There are a lot of holidays to skip between now and then. Many adventures, experiences, and memories to generate.

Days of Belgian Pie

John, my last living uncle, passed away January 25, on his 90th birthday. One aunt remains and I hope she will be able to be there to say good-by to the last of her siblings. 

It is cold in Wisconsin and my uncle’s beloved parish church may be chilly as his family gathers for his funeral this week. The cold would not have bothered him during his working years on the railroad or hunting with friends and family. When he was a kid hunting was not so much a sport, but a way to keep meat, canned or frozen, on hand to feed seven or eight people. Railroad workers, both my grandfather and uncle, never made a lot of money. My aunt cooked and sewed and gardened while working part-time to help support their family. Raised on a farm, she knew how to work as well as have fun. They both had big hearts.

When my ninety-four-year-old grandfather passed away, he was buried out of St. Mary’s Catholic Church in Luxemburg, Wisconsin. It was the first time I spoke at a funeral and shared with my eleven-year-old daughter the traditions of grieving in a small town where families are often intertwined, and most people have a public reputation. 

Women from the parish made the food for my grandfather’s funeral luncheon. One of his cousins, who was also in her nineties, started baking when she heard he had passed. She made dozens of Belgian pies, enough so an entire six-foot table could be filled multiple times with slices of the sweet dough pie with soft cheese topping covering prune, apple, cherry, apricot, raisin, rice or poppyseed filling. It is an acquired taste.

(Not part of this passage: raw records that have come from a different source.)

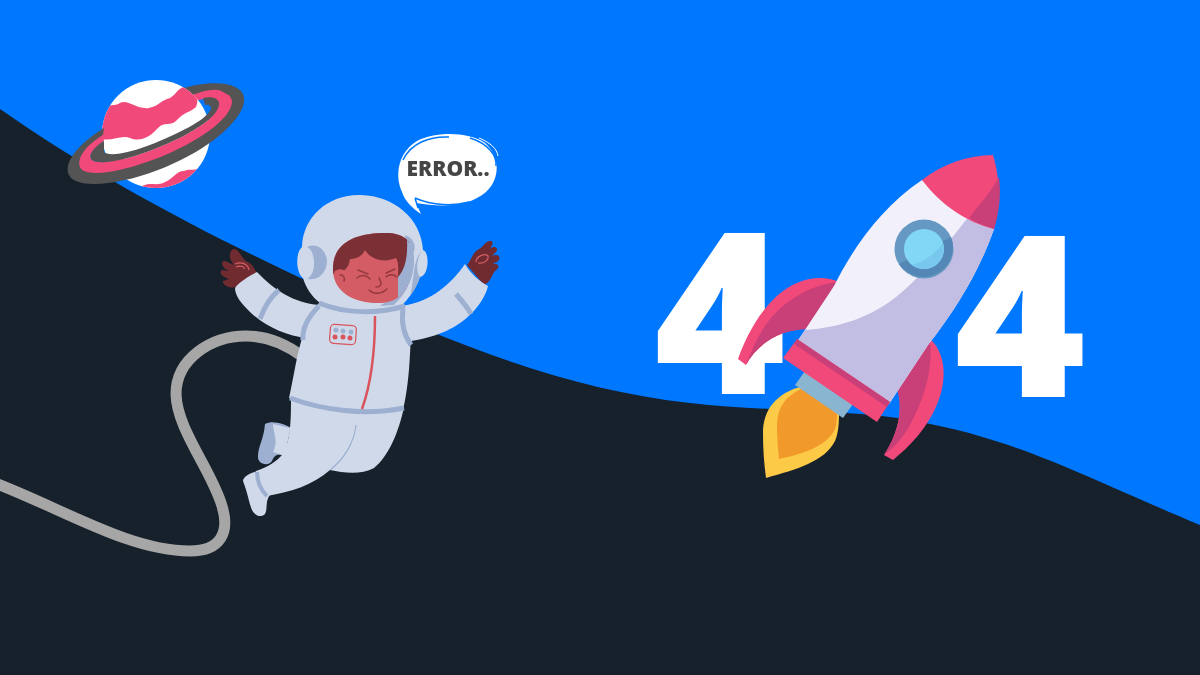
<!DOCTYPE html>
<html lang="en">
<head>
<meta charset="utf-8">
<title>Error 404</title>
<style>
:root {
  --sky: #0077ff; --ground: #17212b; --white: #fff;
  --pink: #f2497b; --pink-dark: #c93f78; --ring: #545454;
  --suit: #d0d9ea; --suit-shade: #9db0d1; --red: #d9545c;
  --skin: #d45d65; --hair: #7b3035; --glove: #6f2b2f; --line: #95383f;
  --hull: #f2f0fa; --hull-shade: #c2bde3; --steel: #8ab5d1;
  --flame: #fdca47; --flame-core: #f1992b; --hose: #a6a6a6;
}
* { box-sizing: border-box; margin: 0; }
body { overflow: hidden; }
.error-page { position: relative; width: 1200px; height: 675px; overflow: hidden; background: var(--sky); font-family: "Open Sans", "Noto Sans", sans-serif; font-weight: 800; }
.layer { position: absolute; inset: 0; width: 1200px; height: 675px; }
.digit { position: absolute; width: 160px; text-align: center; font-size: 225px; line-height: 1; color: var(--white); }
.digit-first { left: 640px; top: 195px; }
.digit-last { left: 940px; top: 198px; }
.speech { position: absolute; left: 388px; top: 158px; width: 120px; text-align: center; font-size: 21px; line-height: 1; color: #454545; white-space: nowrap; }
</style>
</head>
<body>
<main class="error-page">
  <svg class="layer" viewBox="0 0 1200 675" aria-hidden="true">
    <path fill="var(--ground)" d="M0 109C90 172 185 223 290 273C350 301 400 320 447 338C535 373 610 394 690 403C770 412 850 409 915 421C1020 440 1080 475 1200 525V675H0Z"/>
  </svg>

  <span class="digit digit-first">4</span>
  <span class="digit digit-last">4</span>

  <svg class="layer" viewBox="0 0 1200 675" role="img" aria-label="A ringed planet, a floating astronaut and a rocket">
    <defs>
      <clipPath id="planet-disc"><circle cx="156" cy="134" r="54"/></clipPath>
      <clipPath id="helmet-opening"><path d="M333 271C332 246 350 234 382 233C405 232 415 242 414 262C413 284 402 302 382 303C352 304 334 291 333 271Z"/></clipPath>
    </defs>

    <g id="planet">
      <path fill="var(--ring)" d="M180 89C213 79 241 82 244 97C246 111 230 129 204 145L196 139C215 126 227 112 224 104C221 96 205 97 186 102Z"/>
      <path fill="var(--pink)" d="M190 96C211 87 230 88 232 98C234 110 217 126 198 138L194 132C209 121 220 110 217 103C214 97 204 98 191 102Z"/>
      <circle cx="156" cy="134" r="54" fill="var(--white)"/>
      <g clip-path="url(#planet-disc)" fill="var(--pink)">
        <path d="M98 110C106 103 114 107 120 103C128 99 137 110 149 108C159 106 161 100 170 98C177 94 178 86 190 86C199 91 198 102 196 107C189 113 184 112 177 120C171 127 164 121 158 128C149 138 140 142 130 138C121 134 110 143 99 138Z"/>
        <path d="M100 158C110 153 118 156 127 161L115 170Z"/>
        <path d="M140 187C151 181 156 187 165 182C173 179 176 171 184 171C190 168 196 172 201 166L196 183L160 192Z"/>
      </g>
      <path fill="var(--ring)" d="M104 128C78 144 63 163 69 175C76 189 116 186 158 170C200 154 236 128 243 105C242 87 222 80 192 86L196 90C217 86 229 91 229 103C227 120 197 141 160 156C125 170 91 175 82 166C78 157 88 146 103 135Z"/>
      <path fill="var(--pink)" d="M103 135C85 146 77 158 80 167C85 178 119 173 158 158C198 142 231 119 232 102C232 92 217 89 198 94L200 97C212 95 220 98 219 105C217 118 190 135 157 148C125 161 97 166 91 159C89 154 94 148 104 141Z"/>
      <path fill="var(--ring)" d="M104 141C93 148 89 154 91 159C97 166 125 161 157 148C190 135 217 118 219 105C220 98 212 96 203 98L205 105C209 104 211 106 211 109C207 119 184 131 155 143C130 153 109 157 104 152Z"/>
    </g>

    <path id="hose" fill="none" stroke="var(--hose)" stroke-width="11" d="M-5 483C65 510 130 551 190 551C221 551 230 532 222 506C211 469 177 430 176 394C176 359 211 336 246 336C268 336 286 344 303 357"/>

    <g id="speech-bubble">
      <path fill="var(--white)" d="M421 214C411 207 405 201 402 192C394 174 399 152 417 141C436 131 469 132 485 143C500 156 501 178 486 192C470 206 444 208 416 203Z"/>
      <path fill="none" stroke="var(--sky)" stroke-width="1.5" d="M403 160C411 143 430 136 449 137M470 138C489 144 497 156 496 166M415 198C433 206 454 206 469 202M415 198L418 208"/>
      <path fill="none" stroke="var(--white)" d="M479 138C491 143 497 149 498 156"/>
    </g>

    <g id="astronaut">
      <g id="gloves" fill="var(--glove)">
        <path d="M237 287C228 289 222 284 223 281L229 279C221 277 219 272 222 270L229 271C220 267 221 261 225 261L234 265C227 258 230 248 235 249C241 252 242 260 248 262C253 265 255 269 257 274Z"/>
        <path d="M467 265C472 259 472 253 479 249C484 246 486 240 491 241C494 242 492 246 490 249C495 245 499 248 496 252L492 256C499 253 502 258 497 262L492 264C500 263 500 268 495 271C492 274 491 282 484 285Z"/>
      </g>
      <path fill="none" stroke="var(--skin)" stroke-width="1.2" d="M235 264C241 261 248 264 249 270M236 267C241 265 245 267 244 269M476 262C476 256 485 253 488 256C489 260 484 264 478 263"/>

      <g id="boots">
        <path fill="var(--suit-shade)" d="M265 424C273 420 284 424 291 428L284 456C277 453 274 456 272 461C268 467 257 464 258 456C258 447 264 438 265 424Z"/>
        <path fill="var(--suit)" d="M273 424L290 428L285 456L273 452C279 441 273 433 273 424Z"/>
        <path fill="var(--suit)" d="M243 481C243 476 252 472 258 471L270 495C265 501 268 508 265 514C261 518 255 516 252 510C249 503 248 494 243 481Z"/>
      </g>
      <path id="legs" fill="var(--suit)" d="M291 396L404 407C399 431 389 456 374 468C361 475 344 473 330 470C313 485 291 492 267 496C259 489 256 479 256 471C268 467 276 462 283 454C291 439 291 418 291 396Z"/>
      <path fill="none" stroke="var(--suit-shade)" stroke-width="1.2" d="M356 425C354 444 343 460 330 470"/>
      <path fill="none" stroke="var(--suit-shade)" stroke-width="4" d="M257 472C257 481 261 490 267 496"/>

      <g id="arms" fill="var(--suit)">
        <path d="M257 272C250 276 240 281 235 288C235 296 242 304 249 311C264 326 286 336 307 338L319 305C294 303 274 290 257 272Z"/>
        <path d="M465 264C470 273 479 281 488 286C484 303 467 321 450 329C437 336 422 339 407 342L402 306C431 302 451 284 465 264Z"/>
      </g>
      <path id="torso" fill="var(--suit)" d="M319 303L405 308C411 325 411 341 410 354C409 374 407 393 403 410C364 417 322 411 289 398C294 376 297 352 304 332C308 321 313 311 319 303Z"/>
      <g id="seams" fill="none" stroke="var(--suit-shade)" stroke-width="5">
        <path d="M279 290C269 298 264 308 260 319M456 294C463 302 469 310 471 314M319 306C308 317 302 329 303 340M403 309C401 323 404 335 411 345"/>
        <path d="M290 398C322 410 365 416 404 408"/>
      </g>
      <path fill="none" stroke="var(--red)" stroke-width="2.5" d="M375 316C375 350 372 381 362 409"/>
      <g id="control-panel">
        <rect x="330" y="325" width="26" height="19" rx="4" fill="var(--suit)" stroke="var(--red)" stroke-width="1.2" transform="rotate(4 343 334)"/>
        <g fill="var(--suit-shade)"><circle cx="336" cy="330" r="2.5"/><circle cx="343" cy="331" r="2.5"/><circle cx="351" cy="332" r="2.5"/></g>
        <g fill="var(--red)"><circle cx="335" cy="337" r="2.5"/><circle cx="343" cy="337" r="2.5"/><circle cx="350" cy="338" r="2.5"/></g>
      </g>

      <g id="helmet">
        <path fill="var(--suit)" d="M302 247C303 216 329 194 361 195C394 196 421 218 423 250C430 252 429 276 420 277C415 290 408 300 401 306C375 315 342 313 320 303C312 297 306 288 303 278C296 273 295 253 302 247Z"/>
        <path fill="var(--suit-shade)" d="M309 246C319 243 327 252 327 262C326 274 317 281 308 279C300 275 300 251 309 246Z"/>
        <path fill="var(--suit)" d="M306 247C315 248 318 273 307 279C300 275 297 254 306 247Z"/>
        <path fill="var(--suit-shade)" d="M405 235C414 238 417 247 413 253C416 269 410 290 394 305L380 306C401 293 408 275 407 254Z"/>
        <path fill="var(--suit-shade)" d="M424 250C417 253 415 272 420 277C418 284 414 291 410 296C415 279 412 256 424 250Z"/>
        <path fill="none" stroke="var(--suit-shade)" stroke-width="5" d="M319 303C345 314 378 314 405 306"/>
        <g clip-path="url(#helmet-opening)">
          <rect x="330" y="230" width="78" height="75" fill="var(--skin)"/>
          <path fill="var(--hair)" d="M330 276V230H411C410 248 409 261 404 270L398 279C398 270 399 262 396 258C384 263 371 260 365 250C362 257 355 259 350 259C349 267 344 273 337 272Z"/>
          <path fill="var(--suit-shade)" d="M398 300V277C404 271 408 259 407 240L420 240V310H378Z"/>
        </g>
        <path fill="var(--skin)" d="M334 272C339 267 346 269 348 276C350 282 346 287 341 285Z"/>
        <g id="face" fill="none" stroke="var(--line)" stroke-width="1.5" stroke-linecap="round">
          <path d="M358 270L368 274M386 273L395 269M357 278C361 274 367 275 370 279M386 277C389 274 394 274 397 277M379 278C382 283 382 287 376 287M369 290C374 295 382 294 387 289M340 275C344 275 345 278 344 281"/>
        </g>
      </g>
    </g>

    <g id="rocket">
      <path fill="var(--flame)" d="M803 386C776 393 763 410 763 433C763 449 764 463 766 478C797 469 824 462 835 441C839 432 839 420 839 411Z"/>
      <path fill="var(--flame-core)" d="M806 387C785 395 777 408 777 426C777 438 778 449 779 459C802 454 825 447 834 431C837 425 837 417 837 410Z"/>
      <polygon fill="var(--steel)" points="805,371 853,404 843,418 795,385"/>
      <g id="fins">
        <path fill="var(--pink)" d="M839 282C821 274 798 278 778 295C758 313 746 337 738 359L746 365C757 344 780 329 808 329Z"/>
        <path fill="var(--pink-dark)" d="M838 282C815 284 789 297 771 318C758 334 752 350 746 365C757 344 780 329 808 329Z"/>
        <path fill="var(--pink)" d="M930 339C946 353 947 380 938 402C928 428 910 446 893 460L884 455C899 432 904 407 896 385Z"/>
        <path fill="var(--pink-dark)" d="M930 340C933 366 926 394 913 419C905 436 895 447 884 455C899 432 904 407 896 385Z"/>
      </g>
      <path fill="var(--hull)" d="M922 180C882 207 854 246 834 286L797 342L889 404L928 345C956 309 979 272 994 229Z"/>
      <path fill="var(--hull-shade)" d="M970 215C944 248 921 277 896 297C868 319 836 328 805 330L797 342L889 404L928 345C956 309 979 272 994 229Z"/>
      <path fill="var(--pink)" d="M922 180C943 164 968 155 993 155C1000 178 1001 204 994 229C966 222 941 205 922 180Z"/>
      <path fill="var(--pink-dark)" d="M999 177C992 190 981 203 969 218C977 223 985 226 994 229C1000 210 1001 193 999 177Z"/>
      <polygon fill="var(--pink)" points="797,339 890,402 877,422 783,358"/>
      <polygon fill="var(--pink-dark)" points="797,339 890,402 887,407 794,344"/>
      <circle cx="924" cy="249" r="29.5" fill="#6599c3"/>
      <path fill="#5487b5" d="M951 237A29.5 29.5 0 0 1 899 264Z"/>
      <circle cx="924" cy="249" r="20" fill="#82d6f6"/>
      <path fill="#78c8ee" d="M943 243A20 20 0 0 1 912 265C925 261 936 253 943 243Z"/>
    </g>
  </svg>

  <p class="speech">ERROR..</p>
</main>
</body>
</html>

Noise filled St. Mary’s School cafeteria from lunch until we were asked to leave. There were a few photos, but the tradition of picture boards or videos at funerals had not come to Luxemburg. Instead conversations about my grandfather’s life were shared which often triggered laughter. Lots of laughter. For a relatively small man, Uncle John had a large and distinctive voice. His laughter may have been one of loudest in the crowded space. With our parents still alive and doing the job of representing the family, the cousins gathered our children to do introductions and talk about growing up with our grandfather. 

My Uncle John looked a lot like his father. He was fiercely protective of his family, and they reciprocated. Hopefully my cousins, their children, and grandchildren will fill another room with stories of his life and laughter. Traditions like baking Belgian pies for a funeral may have faded away, but the love of family at a time of loss holds.